Parents need to know that Requiem is the final installment in author Lauren Oliver's best-selling Delirium trilogy, a dystopian series that explores issues of love, societal control, gender relations, and politics. As in the second book, Pandemonium, the focus in this one is Lena's involvement in the resistance movement and how it fights the oppressive government. There's definitely violence (including character deaths, explosions, shootings, and hand-to-hand fights) and some stronng language (mostly "s--t," the occasional expletive "f--king" never in reference to sex), but the romance is limited to a few kisses. This is the rare teen series in which the romance is most pronounced in the first book. Oliver discusses several themes that make for good conversation starters, from the Judgment of Solomon and Bluebeard to dystopian societies and arranged marriages.
Is It Any Good?
Readers hoping for the same swoon factor as in the original book will be disappointed. This third book is more preoccupied with its young heroine’s personal journey in a horrific dystopian society than which guy she'll end up choosing. Even though Lena thinks about her feelings for Alex and Julian all the time, their reality is too grim and confusing (not to mention focused on fighting the regulators) to allow for the kind of thrilling romance that hooked some readers in Delirium.
Readers who don't mind the fact that the romance is present but not overwhelming will find themselves unable to put the book down, even though there are enough plot holes and unanswered questions to make the ending feel abrupt and unexpected. If you think there will be some magical epilogue spelling out everything that happens to these characters, think again. Oliver isn't one for easy answers or thorough explanations; it's the big themes about love, sacrifice, freedom, and choice that she wants readers to take away, not just the "Lena and Alex" storyline.
Did we miss something on diversity?
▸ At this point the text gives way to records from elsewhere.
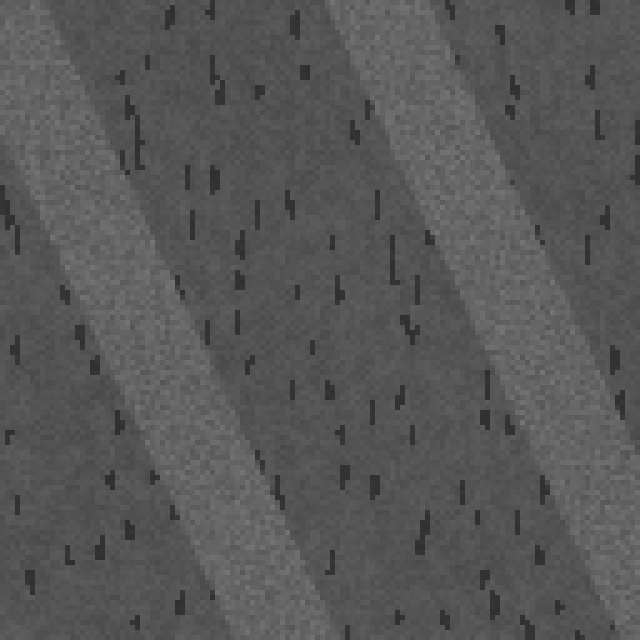
A Shadertoy shader for this texture:

```glsl
// Coarse grey asphalt grain with two lighter, slanted, speckled stripes.
// All parts are sampled on a square mosaic: hashed grain, repeating sheared
// stripes, and short dark upright flecks scattered by jittered blocks.

#define MOSAIC 128.0        // mosaic cells across the canvas
#define STRIPE_SLOPE 0.463  // sideways shift per unit of descent
#define STRIPE_PERIOD 0.600
#define STRIPE_CENTER 0.587
#define STRIPE_WIDTH 0.162
#define FLECK_BLOCK 9.0     // mosaic cells per fleck block
#define FLECK_CHANCE 0.65
#define GROUND_GREY 0.328
#define STRIPE_GREY 0.396
#define FLECK_GREY 0.200

float hash(vec2 p) {
    return fract(sin(dot(p, vec2(127.1, 311.7))) * 43758.5453);
}

float valueNoise(vec2 p) {
    vec2 i = floor(p), f = fract(p);
    f = f * f * (3.0 - 2.0 * f);
    return mix(mix(hash(i), hash(i + vec2(1, 0)), f.x),
               mix(hash(i + vec2(0, 1)), hash(i + vec2(1, 1)), f.x), f.y);
}

// Coverage of the repeating slanted stripes, softened at the borders
float stripes(vec2 uv) {
    float across = uv.x - STRIPE_SLOPE * (1.0 - uv.y) - STRIPE_CENTER;
    float offset = abs(across - STRIPE_PERIOD * round(across / STRIPE_PERIOD));
    return 1.0 - smoothstep(-0.005, 0.005, offset - 0.5 * STRIPE_WIDTH);
}

// One cell-wide upright bar starting at the given height
float bar(vec2 p, float column, float start, float size) {
    return float(p.x == column && p.y >= start && p.y < start + size);
}

// Paired long and short bars, one possible fleck per block
float flecks(vec2 cell) {
    vec2 block = floor(cell / FLECK_BLOCK);
    float cover = 0.0;
    for (int j = -1; j <= 0; j++)
    for (int i = -1; i <= 0; i++) {
        vec2 id = block + vec2(i, j);
        if (hash(id + 17.3) > FLECK_CHANCE) continue;
        vec2 jitter = floor(FLECK_BLOCK * vec2(hash(id + 3.7), hash(id + 9.1)));
        vec2 p = cell - id * FLECK_BLOCK - jitter;
        float size = 3.0 + floor(4.0 * hash(id + 23.9));
        float side = step(0.5, hash(id + 31.3));
        float shift = floor(3.0 * hash(id + 41.7));
        float shortSize = floor(5.0 * hash(id + 53.1));
        cover = max(cover, bar(p, side, 0.0, size));
        cover = max(cover, bar(p, 1.0 - side, shift, shortSize));
    }
    return cover;
}

void mainImage(out vec4 fragColor, in vec2 fragCoord) {
    vec2 cell = floor(fragCoord / iResolution.xy * MOSAIC);
    vec2 uv = (cell + 0.5) / MOSAIC;

    // Ground: fine grain over soft blotches
    float grain = hash(cell + 5.0) - 0.5;
    float blotch = valueNoise(cell * vec2(0.45, 0.35) + 71.0) - 0.5;
    float cloud = valueNoise(uv * 7.0 + 11.0) - 0.5;
    float ground = GROUND_GREY + 0.045 * grain + 0.035 * blotch + 0.015 * cloud;

    // Flecks lie on the ground, below the stripes
    float fleckGrey = FLECK_GREY + 0.025 * grain;
    float grey = mix(ground, fleckGrey, flecks(cell));

    // Stripes: lighter paint with a stronger speckle
    float speckle = hash(cell + 137.0) + hash(cell + 211.0) - 1.0;
    float paint = STRIPE_GREY + 0.065 * speckle + 0.015 * cloud;
    grey = mix(grey, paint, stripes(uv));

    fragColor = vec4(vec3(grey), 1.0);
}
```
Research shows a connection between kids' healthy self-esteem and positive portrayals in media. That's why we've added a new "Diverse Representations" section to our reviews that will be rolling out on an ongoing basis. You can help us help kids by suggesting a diversity update.